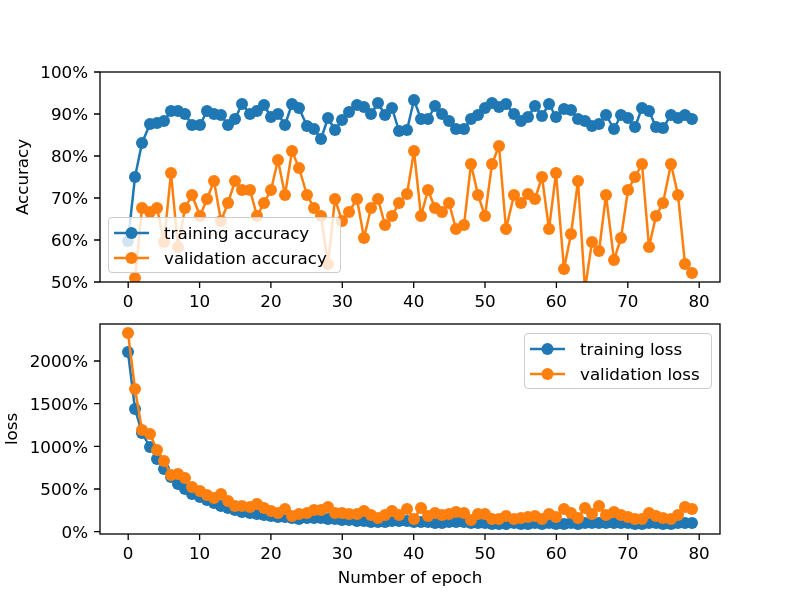
<!DOCTYPE html>
<html lang="en">
<head>
<meta charset="utf-8">
<title>Training and validation curves</title>
<style>
:root { --training: #1f77b4; --validation: #ff7f0e; --ink: #000; --paper: #fff; --legend-border: #ccc; }
* { box-sizing: border-box; }
body { margin: 0; overflow: hidden; background: var(--paper); }
.figure { position: relative; width: 801px; height: 600px; overflow: hidden; background: var(--paper); color: var(--ink); font: 16.7px/20px "DejaVu Sans", sans-serif; white-space: nowrap; }
.plot { position: absolute; inset: 0; }
.series { fill: none; stroke-width: 2.5; stroke-linejoin: round; }
.training { stroke: var(--training); marker: url(#training-dot); }
.validation { stroke: var(--validation); marker: url(#validation-dot); }
.training-fill { fill: var(--training); }
.validation-fill { fill: var(--validation); }
.axes { fill: none; stroke: var(--ink); stroke-width: 1.3; }
.y-ticks { position: absolute; left: 0; width: 88px; display: flex; flex-direction: column; justify-content: space-between; text-align: right; }
.y-ticks.accuracy { top: 62px; height: 230px; }
.y-ticks.loss { top: 351px; height: 191px; }
.x-ticks { position: absolute; left: 92.5px; width: 642.3px; display: grid; grid-template-columns: repeat(9, 1fr); text-align: center; }
.x-ticks.accuracy { top: 291px; }
.x-ticks.loss { top: 543px; }
.axis-title { position: absolute; transform: translate(-50%, -50%); }
.axis-title.vertical { transform: translate(-50%, -50%) rotate(-90deg); }
.axis-title.accuracy { left: 22px; top: 177px; }
.axis-title.loss { left: 11px; top: 429px; }
.axis-title.epoch { left: 410px; top: 577px; }
.legend { position: absolute; height: 56px; padding: 2px 5px; display: flex; flex-direction: column; justify-content: space-evenly; border: 1.5px solid var(--legend-border); border-radius: 4px; background: rgb(255 255 255 / 80%); }
.legend.accuracy { left: 108px; top: 217px; width: 233px; }
.legend.loss { left: 524px; top: 333px; width: 188px; }
.entry { display: flex; align-items: center; gap: 15px; height: 25px; }
.key { flex: none; width: 35px; height: 14px; }
</style>
</head>
<body>
<main class="figure">
  <svg class="plot" width="801" height="600" viewBox="0 0 801 600" role="img" aria-label="Accuracy and loss for training and validation over 80 epochs">
    <defs>
      <marker id="training-dot" markerUnits="userSpaceOnUse" markerWidth="12" markerHeight="12" refX="6" refY="6"><circle class="training-fill" cx="6" cy="6" r="6"/></marker>
      <marker id="validation-dot" markerUnits="userSpaceOnUse" markerWidth="12" markerHeight="12" refX="6" refY="6"><circle class="validation-fill" cx="6" cy="6" r="6"/></marker>
      <clipPath id="accuracy-area"><rect x="100" y="72" width="620" height="210"/></clipPath>
      <clipPath id="loss-area"><rect x="100" y="324" width="620" height="210"/></clipPath>
    </defs>
    <g clip-path="url(#accuracy-area)">
      <polyline class="series training" points="128,241 135,177 142,143 150,124 157,123 164,121 171,111 178,111 185,114 192,125 200,125 207,111 214,114 221,115 228,125 235,119 242,104 250,114 257,111 264,105 271,117 278,114 285,125 292,104 299,108 307,126 314,129 321,139 328,118 335,130 342,120 349,112 357,105 364,107 371,114 378,103 385,115 392,108 399,131 407,130 414,100 421,119 428,119 435,106 442,114 449,121 456,129 464,129 471,119 478,115 485,108 492,103 499,107 506,104 514,114 521,121 528,117 535,106 542,116 549,104 556,117 564,109 571,110 578,119 585,121 592,126 599,124 606,115 614,129 621,115 628,118 635,127 642,108 649,111 656,127 663,128 671,115 678,118 685,115 692,119"/>
      <polyline class="series validation" points="128,345 135,278 142,208 150,212 157,208 164,242 171,173 178,247 185,208 192,195 200,216 207,199 214,181 221,221 228,203 235,181 242,190 250,190 257,216 264,203 271,190 278,160 285,195 292,151 299,168 307,195 314,208 321,216 328,264 335,199 342,221 349,212 357,199 364,238 371,208 378,199 385,225 392,216 399,203 407,194 414,151 421,216 428,190 435,208 442,212 449,203 456,229 464,225 471,164 478,195 485,216 492,164 499,146 506,229 514,195 521,203 528,194 535,199 542,177 549,229 556,173 564,269 571,234 578,181 585,289 592,242 599,251 606,195 614,260 621,238 628,190 635,177 642,164 649,247 656,216 663,203 671,164 678,195 685,264 692,273"/>
    </g>
    <g clip-path="url(#loss-area)">
      <polyline class="series training" points="128,352 135,409 142,433 150,447 157,459 164,469 171,477 178,484 185,489 192,494 200,497 207,500 214,503 221,506 228,508 235,510 242,512 250,513 257,514 264,515 271,516 278,517 285,517 292,518 299,519 307,518 314,518 321,518 328,519 335,519 342,520 349,520 357,521 364,521 371,522 378,522 385,522 392,521 399,521 407,521 414,522 421,522 428,522 435,523 442,523 449,522 456,522 464,522 471,523 478,523 485,523 492,524 499,524 506,524 514,523 521,524 528,524 535,523 542,524 549,523 556,524 564,524 571,523 578,524 585,523 592,523 599,523 606,523 614,523 621,523 628,523 635,524 642,524 649,523 656,523 663,524 671,524 678,523 685,523 692,523"/>
      <polyline class="series validation" points="128,333 135,389 142,430 150,434 157,450 164,461 171,475 178,474 185,478 192,487 200,491 207,495 214,498 221,494 228,501 235,506 242,506 250,507 257,504 264,508 271,511 278,513 285,509 292,516 299,514 307,513 314,510 321,510 328,507 335,513 342,513 349,514 357,514 364,511 371,515 378,518 385,515 392,511 399,515 407,509 414,519 421,508 428,516 435,513 442,515 449,514 456,512 464,513 471,520 478,514 485,514 492,519 499,519 506,516 514,519 521,518 528,517 535,516 542,519 549,514 556,517 564,509 571,513 578,518 585,508 592,514 599,506 606,515 614,512 621,515 628,517 635,519 642,519 649,513 656,516 663,518 671,519 678,515 685,507 692,509"/>
    </g>
    <g class="axes">
      <rect x="100" y="72" width="620" height="210"/>
      <path d="M94 72h6M94 114h6M94 156h6M94 198h6M94 240h6M94 282h6"/>
      <path id="epoch-ticks" d="M128.2 282v6M199.6 282v6M270.9 282v6M342.3 282v6M413.7 282v6M485 282v6M556.4 282v6M627.8 282v6M699.2 282v6"/>
      <rect x="100" y="324" width="620" height="210"/>
      <path d="M94 361h6M94 403.7h6M94 446.4h6M94 489h6M94 531.7h6"/>
      <use href="#epoch-ticks" y="252"/>
    </g>
  </svg>

  <div class="axis-title vertical accuracy">Accuracy</div>
  <div class="y-ticks accuracy"><span>100%</span><span>90%</span><span>80%</span><span>70%</span><span>60%</span><span>50%</span></div>
  <div class="x-ticks accuracy"><span>0</span><span>10</span><span>20</span><span>30</span><span>40</span><span>50</span><span>60</span><span>70</span><span>80</span></div>
  <div class="legend accuracy">
    <div class="entry"><svg class="key" viewBox="0 0 35 14"><polyline class="series" stroke="var(--training)" points="0,7 35,7"/><circle class="training-fill" cx="17.5" cy="7" r="6"/></svg><span>training accuracy</span></div>
    <div class="entry"><svg class="key" viewBox="0 0 35 14"><polyline class="series" stroke="var(--validation)" points="0,7 35,7"/><circle class="validation-fill" cx="17.5" cy="7" r="6"/></svg><span>validation accuracy</span></div>
  </div>

  <div class="axis-title vertical loss">loss</div>
  <div class="y-ticks loss"><span>2000%</span><span>1500%</span><span>1000%</span><span>500%</span><span>0%</span></div>
  <div class="x-ticks loss"><span>0</span><span>10</span><span>20</span><span>30</span><span>40</span><span>50</span><span>60</span><span>70</span><span>80</span></div>
  <div class="legend loss">
    <div class="entry"><svg class="key" viewBox="0 0 35 14"><polyline class="series" stroke="var(--training)" points="0,7 35,7"/><circle class="training-fill" cx="17.5" cy="7" r="6"/></svg><span>training loss</span></div>
    <div class="entry"><svg class="key" viewBox="0 0 35 14"><polyline class="series" stroke="var(--validation)" points="0,7 35,7"/><circle class="validation-fill" cx="17.5" cy="7" r="6"/></svg><span>validation loss</span></div>
  </div>
  <div class="axis-title epoch">Number of epoch</div>
</main>
</body>
</html>
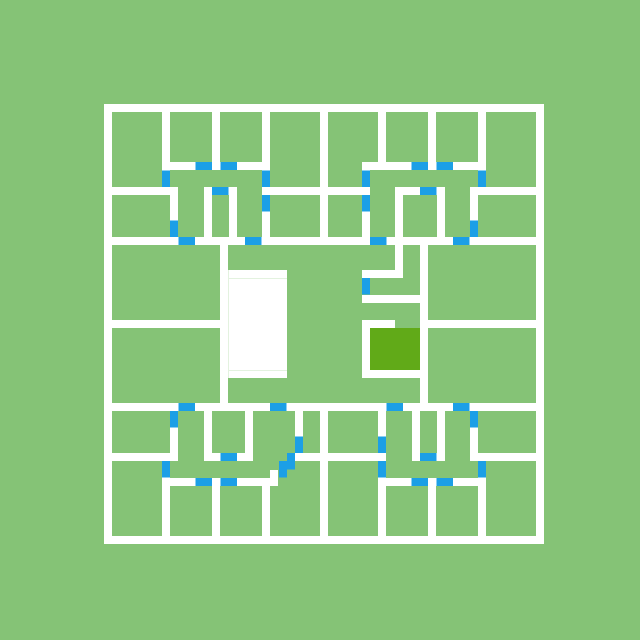
<!DOCTYPE html>
<html lang="en">
<head>
<meta charset="utf-8">
<title>Floor plan</title>
<style>
:root { --ground: #85c376; --wall: #ffffff; --door: #1c9fe6; --garden: #61aa18; --seam: #e3f2df; }
html, body { margin: 0; width: 640px; height: 640px; overflow: hidden; background: var(--ground); }
svg { display: block; }
.walls { fill: var(--wall); }
.doors { fill: var(--door); }
.garden { fill: var(--garden); }
.seams { stroke: var(--seam); stroke-width: 1; }
</style>
</head>
<body>
<svg width="640" height="640" viewBox="0 0 640 640" role="img" aria-label="Floor plan with white walls and blue doors">
  <g class="walls">
    <g id="outer-walls">
      <rect x="104" y="104" width="440" height="8"/>
      <rect x="104" y="536" width="440" height="8"/>
      <rect x="104" y="104" width="8" height="440"/>
      <rect x="536" y="104" width="8" height="440"/>
    </g>
    <g id="north-rooms">
      <rect x="162" y="112" width="8" height="75"/>
      <rect x="212" y="112" width="8" height="54"/>
      <rect x="262" y="112" width="8" height="129"/>
      <rect x="320" y="112" width="8" height="129"/>
      <rect x="378" y="112" width="8" height="54"/>
      <rect x="428" y="112" width="8" height="54"/>
      <rect x="478" y="112" width="8" height="75"/>
      <rect x="162" y="162" width="108" height="8"/>
      <rect x="362" y="162" width="124" height="8"/>
      <rect x="112" y="187" width="66" height="8"/>
      <rect x="262" y="187" width="108" height="8"/>
      <rect x="470" y="187" width="66" height="8"/>
      <rect x="170" y="187" width="8" height="54"/>
      <rect x="362" y="162" width="8" height="79"/>
      <rect x="470" y="187" width="8" height="54"/>
      <rect x="204" y="187" width="33" height="8"/>
      <rect x="204" y="187" width="8" height="54"/>
      <rect x="229" y="187" width="8" height="54"/>
      <rect x="395" y="187" width="50" height="8"/>
      <rect x="395" y="187" width="8" height="54"/>
      <rect x="437" y="187" width="8" height="54"/>
      <rect x="112" y="237" width="424" height="8"/>
    </g>
    <g id="middle-rooms">
      <rect x="220" y="245" width="8" height="158"/>
      <rect x="420" y="245" width="8" height="158"/>
      <rect x="112" y="320" width="108" height="8"/>
      <rect x="428" y="320" width="108" height="8"/>
      <rect x="228" y="270" width="59" height="108"/>
      <rect x="395" y="245" width="8" height="33"/>
      <rect x="362" y="270" width="41" height="8"/>
      <rect x="362" y="295" width="58" height="8"/>
      <rect x="362" y="320" width="33" height="8"/>
      <rect x="362" y="320" width="8" height="58"/>
      <rect x="362" y="370" width="58" height="8"/>
    </g>
    <g id="south-rooms">
      <rect x="112" y="403" width="424" height="8"/>
      <rect x="170" y="411" width="8" height="50"/>
      <rect x="204" y="411" width="8" height="50"/>
      <rect x="245" y="411" width="8" height="50"/>
      <rect x="204" y="453" width="49" height="8"/>
      <rect x="295" y="411" width="8" height="50"/>
      <rect x="412" y="411" width="8" height="50"/>
      <rect x="437" y="411" width="8" height="50"/>
      <rect x="412" y="453" width="33" height="8"/>
      <rect x="470" y="411" width="8" height="50"/>
      <rect x="112" y="453" width="66" height="8"/>
      <rect x="295" y="453" width="91" height="8"/>
      <rect x="470" y="453" width="66" height="8"/>
      <rect x="270" y="470" width="8" height="16"/>
      <rect x="162" y="478" width="116" height="8"/>
      <rect x="378" y="478" width="108" height="8"/>
      <rect x="162" y="461" width="8" height="75"/>
      <rect x="212" y="486" width="8" height="50"/>
      <rect x="262" y="486" width="8" height="50"/>
      <rect x="320" y="411" width="8" height="125"/>
      <rect x="378" y="411" width="8" height="125"/>
      <rect x="428" y="486" width="8" height="50"/>
      <rect x="478" y="461" width="8" height="75"/>
    </g>
  </g>
  <rect class="garden" x="370" y="328" width="50" height="42"/>
  <g class="seams">
    <line x1="228" y1="278.5" x2="287" y2="278.5"/>
    <line x1="228" y1="370.5" x2="287" y2="370.5"/>
    <line x1="228.5" y1="270" x2="228.5" y2="378"/>
  </g>
  <defs>
    <rect id="door-across" width="16.5" height="8"/>
    <rect id="door-upright" width="8" height="16.5"/>
  </defs>
  <g class="doors">
    <g id="north-doors">
      <use href="#door-across" x="195.5" y="162"/>
      <use href="#door-across" x="220.5" y="162"/>
      <use href="#door-across" x="411.5" y="162"/>
      <use href="#door-across" x="436.5" y="162"/>
      <use href="#door-across" x="212" y="187"/>
      <use href="#door-across" x="420" y="187"/>
      <use href="#door-across" x="178.5" y="237"/>
      <use href="#door-across" x="245" y="237"/>
      <use href="#door-across" x="370" y="237"/>
      <use href="#door-across" x="453" y="237"/>
      <use href="#door-upright" x="162" y="170.5"/>
      <use href="#door-upright" x="262" y="170.5"/>
      <use href="#door-upright" x="362" y="170.5"/>
      <use href="#door-upright" x="478" y="170.5"/>
      <use href="#door-upright" x="262" y="195"/>
      <use href="#door-upright" x="362" y="195"/>
      <use href="#door-upright" x="170" y="220.5"/>
      <use href="#door-upright" x="470" y="220.5"/>
    </g>
    <use href="#door-upright" x="362" y="278"/>
    <g id="south-doors">
      <use href="#door-across" x="178.5" y="403"/>
      <use href="#door-across" x="270" y="403"/>
      <use href="#door-across" x="386.5" y="403"/>
      <use href="#door-across" x="453" y="403"/>
      <use href="#door-across" x="220.5" y="453"/>
      <use href="#door-across" x="420" y="453"/>
      <use href="#door-across" x="195.5" y="478"/>
      <use href="#door-across" x="220.5" y="478"/>
      <use href="#door-across" x="411.5" y="478"/>
      <use href="#door-across" x="436.5" y="478"/>
      <use href="#door-upright" x="170" y="411"/>
      <use href="#door-upright" x="470" y="411"/>
      <use href="#door-upright" x="295" y="436.5"/>
      <use href="#door-upright" x="378" y="436.5"/>
      <use href="#door-upright" x="162" y="461"/>
      <use href="#door-upright" x="378" y="461"/>
      <use href="#door-upright" x="478" y="461"/>
      <use href="#door-upright" x="287" y="453"/>
      <use href="#door-upright" x="279" y="461"/>
    </g>
  </g>
</svg>
</body>
</html>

☆ ☆ ☆ ☆

◆ EXERCISE REQUIREMENTS:
Each line from the first line of the listing above through the line containing "0; overflow: hidden;" is to be written out exactly, and the pictures are to be left out.

◆ ANSWER SPACE:
<!DOCTYPE html>
<html lang="en">
<head>
<meta charset="utf-8">
<title>Training and validation curves</title>
<style>
:root { --training: #1f77b4; --validation: #ff7f0e; --ink: #000; --paper: #fff; --legend-border: #ccc; }
* { box-sizing: border-box; }
body { margin: 0; overflow: hidden; background: var(--paper); }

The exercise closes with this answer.